(Collected data)
────────────────────

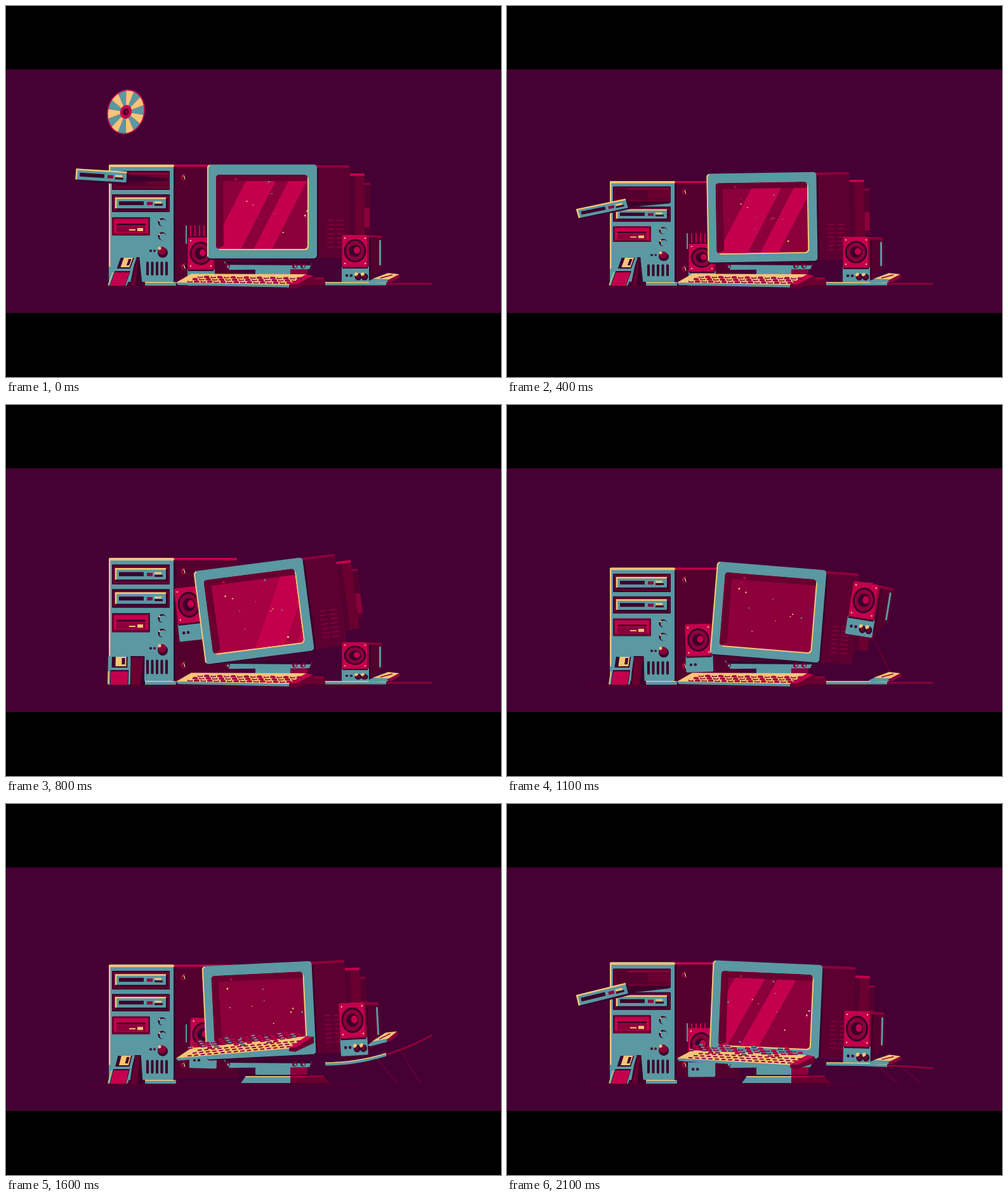
An HTML page with a canvas for the animation above (2.2 s loop, 780x585 px).

```html
<!DOCTYPE html>
<html lang="en">
<head>
<meta charset="utf-8">
<title>Bouncing retro computer</title>
<style>
html, body { margin: 0; width: 100%; height: 100%; overflow: hidden; background: #000; }
canvas { display: block; filter: blur(.6px); }
</style>
</head>
<body>
<canvas id="stage" width="780" height="585"></canvas>
<script>
const ctx = document.getElementById('stage').getContext('2d');
const LOOP = 22, STEP = 100, IMPACT = 2.43;
const BG = '#450034', TEAL = '#5a98a2', CREAM = '#f8c477', RED = '#c4004c',
      CRIMSON = '#8b003a', WINE = '#69002f', SHADE = '#54002f', INK = '#3a002b';

// ---- motion rules; f counts steps of 100 ms ----
function smooth(f, a, b) {
  const u = Math.min(1, Math.max(0, (f - a) / (b - a)));
  return u * u * (3 - 2 * u);
}

// The disc drops on the tray and the tower rings like a spring.
function bounce(f) {
  return f < IMPACT ? 0 : 26 * Math.exp(-.16 * (f - 4)) * Math.cos(f - 4);
}

// The monitor rocks faster as the swing dies out; degrees.
function rock(f) {
  const x = f - 10;
  return 11 * smooth(f, 3, 11) * Math.exp(-.13 * x) * Math.sin(.479 * x + .024 * x * x);
}

// Three ballistic hops, each shorter and lower than the last.
function hop(f, start, span, height) {
  for (let n = 0; n < 3; n++) {
    const u = (f - start) / span;
    if (u >= 0 && u < 1) return { n, arc: 4 * u * (1 - u), height };
    start += span; span *= .84; height *= .6;
  }
  return null;
}

function speakerPose(f, { x, floor, start, span, height, drift, spin }) {
  const h = hop(f, start, span, height);
  const sy = h ? .95 + .16 * h.arc : f < start ? 1 - .18 * smooth(f, 2, start) : 1;
  const up = h ? h.arc * h.height : 0;
  const side = h ? up * drift * (-.6) ** h.n : 0;
  return { x: x + side, y: floor - up - 50 * sy, turn: side * spin, sy, up };
}

// A flat thing is thrown up with its right end first, then levels out.
function toss(f, start, height, tilt, rate) {
  const rise = smooth(f, start, start + 2);
  return { rise, up: height * rise, tilt: rise * (rate * (f - start - 2) - tilt) };
}

function trayPose(f) {
  const u = Math.max(0, (f - 4) / 4);
  const out = f < 8 ? 1 - u * u : smooth(f, 17, 20.5);
  const turn = out * (.06 - .3 * smooth(f, IMPACT, 4));
  return { out, x: 212 - 62 * out, y: 274.5 - 110 * turn, turn };
}

const LEFT = { x: 307, floor: 440, start: 5, span: 6.5, height: 70, drift: -.27, spin: .006 };
const RIGHT = { x: 550, floor: 436, start: 8.5, span: 5.8, height: 74, drift: .17, spin: .013 };

// ---- drawing helpers ----
function path(p) {
  ctx.beginPath();
  for (let i = 0; i < p.length; i += 2) ctx.lineTo(p[i], p[i + 1]);
}
function poly(color, ...p) { path(p); ctx.closePath(); ctx.fillStyle = color; ctx.fill(); }
function line(color, w, ...p) { path(p); ctx.strokeStyle = color; ctx.lineWidth = w; ctx.stroke(); }
function box(color, x, y, w, h, r = 0) {
  ctx.beginPath(); ctx.roundRect(x, y, w, h, r); ctx.fillStyle = color; ctx.fill();
}
function oval(color, x, y, rx, ry = rx) {
  ctx.beginPath(); ctx.ellipse(x, y, rx, ry, 0, 0, 7); ctx.fillStyle = color; ctx.fill();
}
function group(draw) { ctx.save(); draw(); ctx.restore(); }

// ---- parts ----
function drivePanel(x, y, turn) {
  group(() => {
    ctx.translate(x, y);
    ctx.rotate(turn);
    box(INK, -39, -7, 82, 18, 1);
    box(TEAL, -40, -9, 80, 17, 1);
    line(CREAM, 2.5, -39, 8, -39, -8, 40, -8);
    box(INK, -34, -3, 39, 6);
    box(CRIMSON, 10, -2, 9, 5);
    box(CREAM, 22, -3, 11, 3);
    box(INK, 22, 1, 13, 3);
  });
}

function screw(x, y) {
  oval(RED, x, y, 5);
  oval(INK, x + 1, y, 4);
  line(CREAM, 1.5, x - 1, y - 3, x + 1, y + 3);
}

function bay(y, h) {
  box(INK, 167, y, 91, h, 1);
  box(WINE, 169, y + 2, 88, h - 4);
}

function tower(f) {
  group(() => {
    ctx.translate(0, 433);
    ctx.scale(1, 1 - bounce(f) / 183);
    ctx.translate(0, -433);
    poly(SHADE, 264, 250, 362, 250, 366, 255, 366, 433, 264, 433);
    box(RED, 264, 250, 100, 3.5, 1);
    box(INK, 264, 256, 3, 177);
    screw(281, 270);
    screw(281, 411);
    for (let x = 284; x < 315; x += 7) line(x > 284 ? RED : TEAL, 2, x, 346, x, x > 284 ? 363 : 375);

    box(TEAL, 162, 250, 102, 185, 2);
    box(CREAM, 162, 250, 103, 4, 2);
    box(CREAM, 162, 251, 2.5, 160);
    bay(260, 30);
    bay(297, 28);

    const t = trayPose(f);
    if (t.out > .05) {
      const x = t.x + 38, y = t.y + 38 * t.turn, deep = 275 - 50 * t.turn;
      box(SHADE, 171, 264, 84, 20);
      box(CRIMSON, 190, 263, 66, 3);
      box(WINE, 222, 267, 34, 15);
      poly(INK, x, y - 4, 256, deep, 256, deep + 4, x, y + 7);
    }
    drivePanel(212, 311, 0);
    drivePanel(t.x, t.y, t.turn);

    box(WINE, 167, 333, 60, 29, 1);
    box(RED, 170, 336, 54, 22, 1);
    box(INK, 174, 343, 46, 3);
    box(CRIMSON, 174, 347, 46, 10);
    box(CREAM, 194, 352, 10, 2);
    box(CREAM, 207, 350, 9, 5);
    for (const y of [341, 363]) {
      oval(INK, 246, y, 6.5);
      oval(TEAL, 247.5, y + 1, 5.5);
      oval(CREAM, 242, y - 3, 1.5);
    }
    oval(INK, 228, 386, 2);
    oval(WINE, 234, 386, 2);
    oval(INK, 247, 389, 8);
    oval(CRIMSON, 246, 386, 6.5);
    oval(CREAM, 242, 382, 2.5);
    for (let i = 0; i < 5; i++) box(INK, 221 + i * 7.5, 403, 4, 22, 2);
  });
  box(TEAL, 219, 435, 49, 6, 1);
  box(CREAM, 219, 435, 46, 1.5);
}

function floppy(f) {
  const k = 16 - 15 * smooth(f, 4.5, 8) * Math.exp(-.15 * Math.max(0, f - 8));
  const top = 396, low = 441, end = 195 + .65 * k;
  poly(INK, end - 1, top, 219 - .55 * k, top, 218 - .2 * k, low, 195, low);
  poly(WINE, end + 2, top + 2, 217 - .55 * k, top + 2, 212 - .5 * k, low, 197, low);
  group(() => {
    ctx.transform((end - 160 - k) / 35, 0, -k / 45, 1, 160 + k, top);
    box(TEAL, 0, 0, 36, 45, 2);
    line(CREAM, 1.5, 1, 44, 1, 24);
    box(INK, 6, 1, 25, 17);
    box(CREAM, 12, 1, 17, 15);
    box(INK, 22, 3, 5, 10);
    box(INK, 4, 22, 29, 23);
    box(RED, 5, 24, 27, 21);
  });
}

function speaker(s, full) {
  group(() => {
    ctx.translate(s.x, s.y);
    ctx.rotate(s.turn);
    ctx.scale(1, s.sy);
    if (full) {
      poly(SHADE, 18, -24, 41, -23, 44, -18, 44, 25, 20, 50);
      poly(CRIMSON, 18, -25, 41, -24, 44, -20, 20, -21);
      box(TEAL, 38, -17, 3, 40, 1);
      poly(INK, 20, -20, 25, -20, 25, 43, 20, 45);
    }
    box(TEAL, -21, 24, 43, 27, 2);
    box(INK, -20, 24, 40, 4);
    for (const x of [-13, -6]) oval(INK, x, 39, 2.2);
    for (const x of full ? [4, 14] : []) {
      oval(INK, x + 1, 41, 5.5);
      oval(CREAM, x - 2, 37, 3);
      oval(WINE, x + 1, 41, 3);
    }
    box(CRIMSON, -21, -25, 43, 51, 3);
    box(RED, -20, -25, 39, 50, 3);
    oval(INK, 0, 0, 17.5, 18.5);
    oval(CRIMSON, 0, 0, 14.5, 15.5);
    oval(INK, 0, 0, 9.5);
    oval(RED, 3, -1, 5, 5.5);
    for (const x of [-16, 16]) for (const y of [-20, 20]) oval(CREAM, x, y, 1.2);
  });
}

function stand() {
  poly(WINE, 448, 429, 499, 429, 511, 440, 448, 440);
  poly(TEAL, 378, 429, 448, 429, 448, 440, 370, 440);
  line(CREAM, 1.5, 377, 430, 448, 430);
  line(RED, 1.5, 448, 430, 500, 430);
  box(TEAL, 393, 412, 55, 15, 1);
  box(CRIMSON, 448, 412, 27, 15);
  poly(TEAL, 343, 403, 482, 405, 478, 415, 352, 416);
  poly(INK, 345, 403, 482, 404, 480, 409, 347, 408);
  for (const x of [349, 455, 468]) { oval(WINE, x, 410, 4); oval(TEAL, x + 1, 411, 2); }
}

function random(seed) {
  const v = Math.sin(seed * 127.1 + 3.7) * 43758.5453;
  return v - Math.floor(v);
}

function stars(f) {
  for (let i = 0; i < 15; i++) {
    const a = random(i) * 6.283, u = (random(i + 40) + f / LOOP) % 1;
    const r = 12 + 65 * u;
    oval(i % 3 ? (i % 2 ? TEAL : RED) : CREAM, 88 + Math.cos(a) * r, 76 + Math.sin(a) * r * .8, .7 + u * .9);
  }
}

// The reflection slides against the tilt and fades during the big swings.
function reflection(f) {
  const g = -10 * rock(f);
  ctx.globalAlpha = .5 * Math.exp(-((f - 8) ** 2) / 3);
  box(RED, 14, 16, 146, 118);
  ctx.globalAlpha = 1 - smooth(f, 8, 10.5) + smooth(f, 16.5, 20);
  for (const [x, w] of [[66, 47], [133, 29]])
    poly(RED, x + g, 16, x + w + g, 16, x + w - 60 + g, 134, x - 60 + g, 134);
  ctx.globalAlpha = 1;
}

function monitor(f) {
  const turn = rock(f), dent = Math.max(0, bounce(f));
  group(() => {
    ctx.translate(403.5 + .45 * turn, 398 + .2 * dent);
    ctx.rotate(turn * Math.PI / 180);
    ctx.scale(1, 1 - dent / 490);
    ctx.translate(-86.5, -148);
    box(SHADE, 245, 29, 12, 78);
    box(CRIMSON, 247, 29, 10, 3);
    box(CRIMSON, 248, 68, 8, 31);
    box(WINE, 224, 15, 24, 108, 2);
    box(RED, 224, 14, 24, 4, 1);
    box(SHADE, 224, 18, 9, 104);
    box('#5c0031', 168, 1, 57, 146, 3);
    box(CRIMSON, 168, 1, 57, 4, 2);
    box(INK, 170, 6, 6, 140);
    for (let y = 88; y < 132; y += 7) {
      line(CRIMSON, 1.7, 189, y, 200, y);
      line(CRIMSON, 1.7, 204, y, 216, y);
    }
    box(INK, 1, 3, 173, 147, 5);
    box(TEAL, 0, 0, 173, 148, 5);
    line(CREAM, 2, 1, 145, 1, 4, 4, 1);
    box(CREAM, 16, 18, 144, 117, 6);
    ctx.beginPath();
    ctx.roundRect(14, 16, 144, 117, 5);
    ctx.clip();
    box(CRIMSON, 14, 16, 146, 118);
    reflection(f);
    stars(f);
    box(WINE, 14, 16, 145, 10);
    poly(WINE, 14, 16, 25, 26, 26, 128, 14, 134);
    oval(RED, 45, 23, 2);
  });
}

function mousePad(f) {
  const p = toss(f, 14, 28, .27, .062);
  const bend = x => p.tilt * x * x / 168;
  const strip = (color, w, from, to, dy) => {
    const pts = [];
    for (let x = from; x <= to; x += 12) pts.push(x, bend(x) + dy);
    line(color, w, ...pts);
  };
  group(() => {
    ctx.translate(503, 438 - p.up);
    if (p.rise > .1) {
      line(WINE, 1.8, 82, bend(82) + 3, 113, p.up + 2);
      line(WINE, 1.8, 120, bend(120) + 3, 150, p.up + 3);
    }
    strip(CRIMSON, 3, 96, 168, 0);
    strip(TEAL, 5, 0, 100, 0);
    strip(CREAM, 1.5, 0, 100, -2);

    const h = hop(f, 14, 6, 20);
    ctx.translate(92, bend(92) - (h && !h.n ? h.arc * h.height : 0));
    ctx.rotate(p.tilt * .8);
    poly(TEAL, -25, -4, -9, -11, 15, -9, 5, -2, -22, -1);
    poly(CREAM, -17, -8, 7, -17, 25, -15, 10, -7);
    poly(CRIMSON, 5, -5, 25, -15, 26, -10, 11, -2);
    line(CRIMSON, 1.5, -5, -9, 14, -14);
  });
}

function eachKey(draw) {
  for (let row = 2; row >= 0; row--)
    for (let i = 0; i < 16; i++) draw(18 + row * 8 + i * 10.4, -4 - row * 3.7, i + row);
}

function keyboard(f) {
  const k = toss(f, 12, 35, .165, .029);
  group(() => {
    ctx.transform(1, .015 + k.tilt, 0, 1, 268, 437 - k.up);
    poly(TEAL, 0, -1, 178, -2, 178, 4, 3, 3);
    poly(CREAM, 0, -1, 24, -15, 206, -17, 178, 0);
    poly(WINE, 178, 0, 205, -17, 217, -15, 217, -5, 188, 6, 178, 4);
    poly(RED, 178, -1, 205, -17, 215, -15, 190, -1);
    eachKey((x, y) => box(CRIMSON, x, y, 6.5, 2));
    eachKey((x, y, n) => {
      const h = k.rise * (12 + 2.5 * Math.sin(n * 1.4));
      box(CRIMSON, x, y - h, 8, 2.5);
      box(n % 2 ? RED : k.rise > .5 ? TEAL : CREAM, x + 1, y - h - 1, 6, 2);
    });
  });
}

function disc(f) {
  if (f >= IMPACT) return;
  group(() => {
    ctx.translate(189, 167 + 18 * f * f);
    ctx.rotate(.28 + f * .2);
    ctx.scale(.82, 1 - f * .2);
    oval(RED, 0, 0, 36);
    for (let i = 0; i < 14; i++) {
      ctx.beginPath();
      ctx.moveTo(0, 0);
      ctx.arc(0, 0, 34, i * Math.PI / 7 - .1, (i + 1) * Math.PI / 7 - .1);
      ctx.fillStyle = i % 2 ? TEAL : CREAM;
      ctx.fill();
    }
    oval(RED, 0, 0, 11);
    oval(INK, 0, 0, 5.5);
    oval(CRIMSON, 1, 0, 2.5);
  });
}

function render(f) {
  box('#000', 0, 0, 780, 585);
  box(BG, 0, 100, 780, 384);
  box('#4d0030', 128, 441, 432, 5, 2);
  tower(f);
  floppy(f);
  speaker(speakerPose(f, LEFT), false);
  stand();
  monitor(f);
  const right = speakerPose(f, RIGHT);
  if (right.up > 45) line(WINE, 2, right.x + 18, right.y + 66, 603, 421);
  speaker(right, true);
  mousePad(f);
  box(CRIMSON, 478, 428, 23, 3);
  keyboard(f);
  disc(f);
}

function tick() {
  render(Math.floor(performance.now() / STEP) % LOOP);
  requestAnimationFrame(tick);
}
tick();
</script>
</body>
</html>
```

────────────────────

Problem requirements: Return every line above that contains the word "bend".

Task answer:
  const bend = x => p.tilt * x * x / 168;
    for (let x = from; x <= to; x += 12) pts.push(x, bend(x) + dy);
      line(WINE, 1.8, 82, bend(82) + 3, 113, p.up + 2);
      line(WINE, 1.8, 120, bend(120) + 3, 150, p.up + 3);
    ctx.translate(92, bend(92) - (h && !h.n ? h.arc * h.height : 0));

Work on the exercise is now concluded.